Ogden, M. (2016) Leicester win the Premier League: Title-winners are worthy champions and don’t let anyone tell you otherwise. The Independent, 2 May. Available from http://www.independent.co.uk/sport/football/premier-league/leicester-win-the-premier-league-title-winners-are-worthy-champions-dont-let-anyone-tell-you-a7010281.html [accessed 17 May 2016]
Wilson, J. (2016) Smaller clubs toppling Premier League elite – we may have to get used to it. The Guardian, 28 January. Available from https://www.theguardian.com/football/blog/2016/jan/28/premier-league-leicester-manchester-united-city-chelsea-arsenal [accessed 17 May 2016]

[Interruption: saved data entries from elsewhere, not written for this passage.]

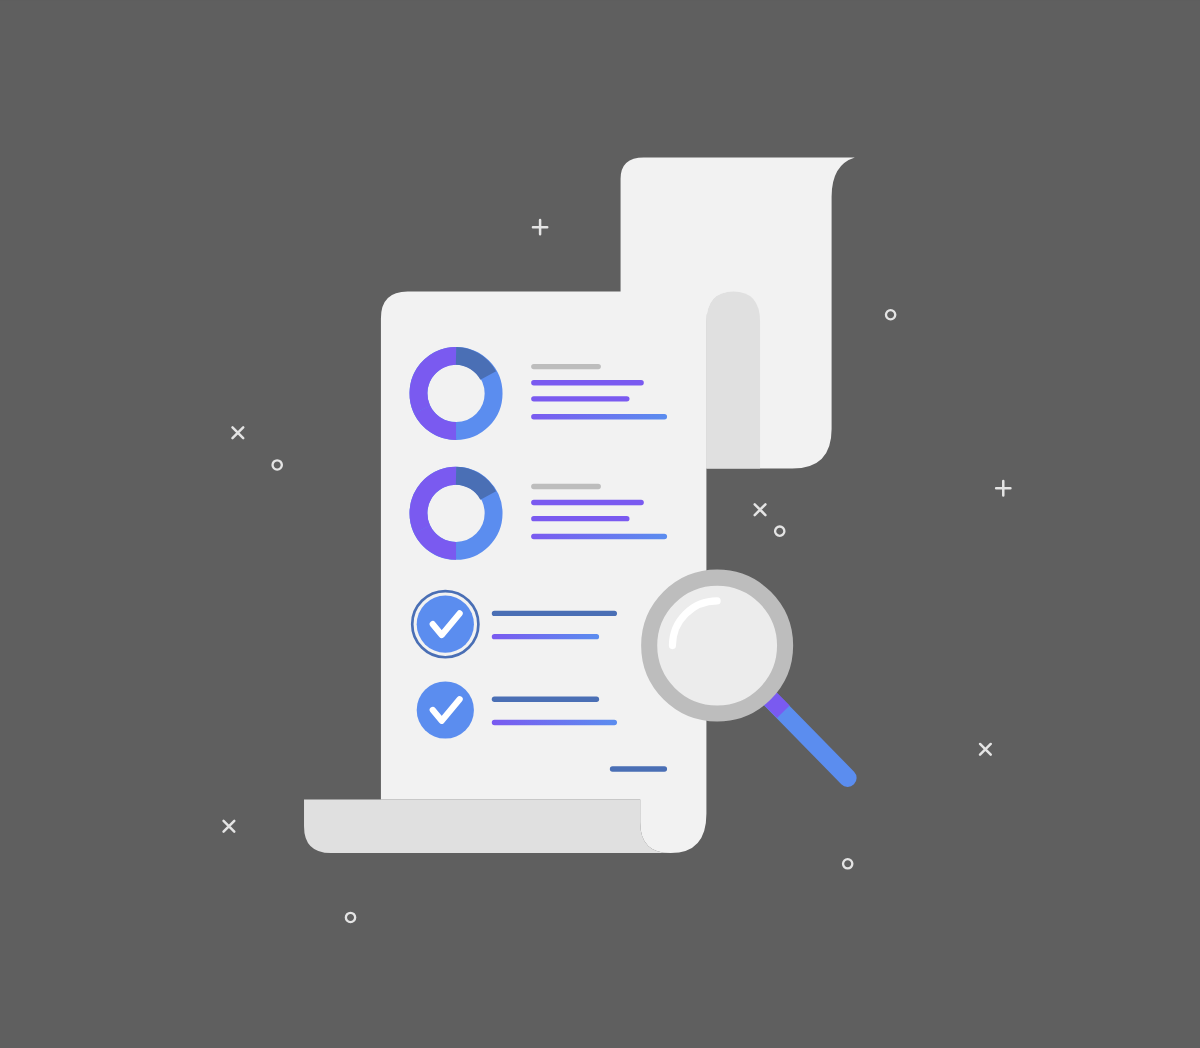
<!DOCTYPE html>
<html lang="en">
<head>
<meta charset="utf-8">
<title>Report Review</title>
<link rel="stylesheet" href="https://fonts.googleapis.com/css2?family=Inter&display=swap">
<style>
  :root {
    --bg: #5f5f5f;
    --paper: #f2f2f2;
    --paper-shade: #e0e0e0;
    --lens: #ececec;
    --muted: #bdbdbd;
    --purple: #7a5af0;
    --blue: #5b8def;
    --navy: #4a6fb5;
    --spark: #e4e4e4;
  }
  html, body { margin: 0; padding: 0; overflow: hidden; background: var(--bg); font-family: "Inter", sans-serif; }
  .canvas { display: block; width: 1200px; height: 1048px; }
</style>
</head>
<body>
<svg class="canvas" viewBox="0 0 671 586" xmlns="http://www.w3.org/2000/svg" role="img" aria-label="Document with charts and checklist under a magnifying glass">
  <defs>
    <linearGradient id="barGradient" x1="0" x2="1" y1="0" y2="0">
      <stop offset="0" stop-color="var(--purple)"/>
      <stop offset="1" stop-color="var(--blue)"/>
    </linearGradient>
    <g id="donutChart">
      <circle r="21" fill="none" stroke="var(--blue)" stroke-width="10"/>
      <path d="M0,-21 A21,21 0 0 0 -19,9" fill="none" stroke="var(--purple)" stroke-width="10"/>
      <path d="M-19,9 A21,21 0 0 0 0,21" fill="none" stroke="var(--purple)" stroke-width="10"/>
      <path d="M0,-21 A21,21 0 0 1 18,-10" fill="none" stroke="var(--navy)" stroke-width="10"/>
    </g>
    <g id="checkBadge">
      <circle r="16" fill="var(--blue)"/>
      <path d="M-7,0 L-2,6 L8,-6" fill="none" stroke="#fff" stroke-width="3.5" stroke-linecap="round" stroke-linejoin="round"/>
    </g>
    <g id="legendLines">
      <rect x="0" y="-1.5" width="39" height="3" rx="1.5" fill="var(--muted)"/>
      <rect x="0" y="7.5" width="63" height="3" rx="1.5" fill="var(--purple)"/>
      <rect x="0" y="16.5" width="55" height="3" rx="1.5" fill="var(--purple)"/>
      <rect x="0" y="26.5" width="76" height="3" rx="1.5" fill="url(#barGradient)"/>
    </g>
    <path id="crossMark" d="M-3,-3 L3,3 M3,-3 L-3,3" stroke="var(--spark)" stroke-width="1.4" stroke-linecap="round"/>
    <path id="plusMark" d="M-4,0 H4 M0,-4 V4" stroke="var(--spark)" stroke-width="1.4" stroke-linecap="round"/>
    <circle id="ringMark" r="2.6" fill="none" stroke="var(--spark)" stroke-width="1.3"/>
  </defs>

  <rect width="671" height="586" fill="var(--bg)"/>

  <g class="sparkles">
    <use href="#plusMark" x="302" y="127"/>
    <use href="#plusMark" x="561" y="273"/>
    <use href="#crossMark" x="133" y="242"/>
    <use href="#crossMark" x="425" y="285"/>
    <use href="#crossMark" x="551" y="419"/>
    <use href="#crossMark" x="128" y="462"/>
    <use href="#ringMark" x="155" y="260"/>
    <use href="#ringMark" x="498" y="176"/>
    <use href="#ringMark" x="436" y="297"/>
    <use href="#ringMark" x="474" y="483"/>
    <use href="#ringMark" x="196" y="513"/>
  </g>

  <g class="back-sheet">
    <path d="M360,88 H478 Q465,92 465,110 V240 Q465,262 443,262 H395 V165 H347 V100 Q347,88 360,88Z" fill="var(--paper)"/>
  </g>

  <g class="front-sheet">
    <path d="M170,447 H358 V460 Q358,477 375,477 H185 Q170,477 170,462Z" fill="var(--paper-shade)"/>
    <path d="M395,262 V180 Q395,163 410,163 Q425,163 425,180 V262Z" fill="var(--paper-shade)"/>
    <path d="M228,163 H410 Q395,163 395,180 V455 Q395,477 375,477 Q358,477 358,460 V447 H213 V178 Q213,163 228,163Z" fill="var(--paper)"/>

    <use href="#donutChart" x="255" y="220"/>
    <use href="#legendLines" x="297" y="205"/>
    <use href="#donutChart" x="255" y="287"/>
    <use href="#legendLines" x="297" y="272"/>

    <circle cx="249" cy="349" r="18.5" fill="none" stroke="var(--navy)" stroke-width="1.5"/>
    <use href="#checkBadge" x="249" y="349"/>
    <rect x="275" y="341.5" width="70" height="3" rx="1.5" fill="var(--navy)"/>
    <rect x="275" y="354.5" width="60" height="3" rx="1.5" fill="url(#barGradient)"/>

    <use href="#checkBadge" x="249" y="397"/>
    <rect x="275" y="389.5" width="60" height="3" rx="1.5" fill="var(--navy)"/>
    <rect x="275" y="402.5" width="70" height="3" rx="1.5" fill="url(#barGradient)"/>
    <rect x="341" y="428.5" width="32" height="3" rx="1.5" fill="var(--navy)"/>
  </g>

  <g class="magnifier">
    <line x1="428" y1="388" x2="474" y2="435" stroke="var(--blue)" stroke-width="10" stroke-linecap="round"/>
    <line x1="428" y1="388" x2="438" y2="398" stroke="var(--purple)" stroke-width="10"/>
    <circle cx="401" cy="361" r="38" fill="var(--lens)" stroke="var(--muted)" stroke-width="9"/>
    <path d="M376,361 A25,25 0 0 1 401,336" fill="none" stroke="#ffffff" stroke-width="4" stroke-linecap="round"/>
  </g>
</svg>
</body>
</html>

The Economist (2015) Why the English Premier League has been turned upside down. London: The Economist. Available from http://www.economist.com/blogs/gametheory/2015/12/competitive-balance-football [accessed 17 May 2016]
Jolly, R. (2015) Premier League TV deal brings great financial reward … and added pressure for managers. Daily Express, 15 February. Available from http://www.express.co.uk/sport/football/558210/Premier-League-TV-Deal-Financial-Reward-Added-Pressure-Managers [accessed 17 May 2016]
Carragher, J. (2008) Carra: My Autobiography. Ealing: Bantam Press.
Deloitte (2015) Annual Review of Football Finance. Cambridge: Deloitte. Available from http://www2.deloitte.com/uk/en/pages/sports-business-group/articles/annual-review-of-football-finance.html [accessed 18 May 2016]
Conn, D. (2015) TV cash takes more than England’s elite beyond reach of continentals. The Guardian, 2 September. Available from https://www.theguardian.com/football/blog/2015/sep/02/premier-league-tv-riches-too-much-for-european-clubs [accessed 18 May 2016]
RT (2015) Have TV billions made the English Premier League more competitive? Moscow: RT. Available from https://www.rt.com/sport/326096-premier-league-tv-deal/ [accessed 18 May 2016]
Winter, H. (2015) Premier League TV deal: Windfall must benefit grass roots and England. The Telegraph, 10 February. Available from http://www.telegraph.co.uk/sport/football/competitions/premier-league/11403849/Premier-League-TV-deal-Windfall-must-benefit-grass-roots-and-England.html [accessed 18 May 2016]
France-Pesse, A. (2016) ‘The old order has broken’: Premier League closes book on a transformative season. The National, 16 May. Available from http://www.thenational.ae/sport/english-premier-league/the-old-order-has-broken-premier-league-closes-books-on-a-transformative-season [accessed 18 May 2016]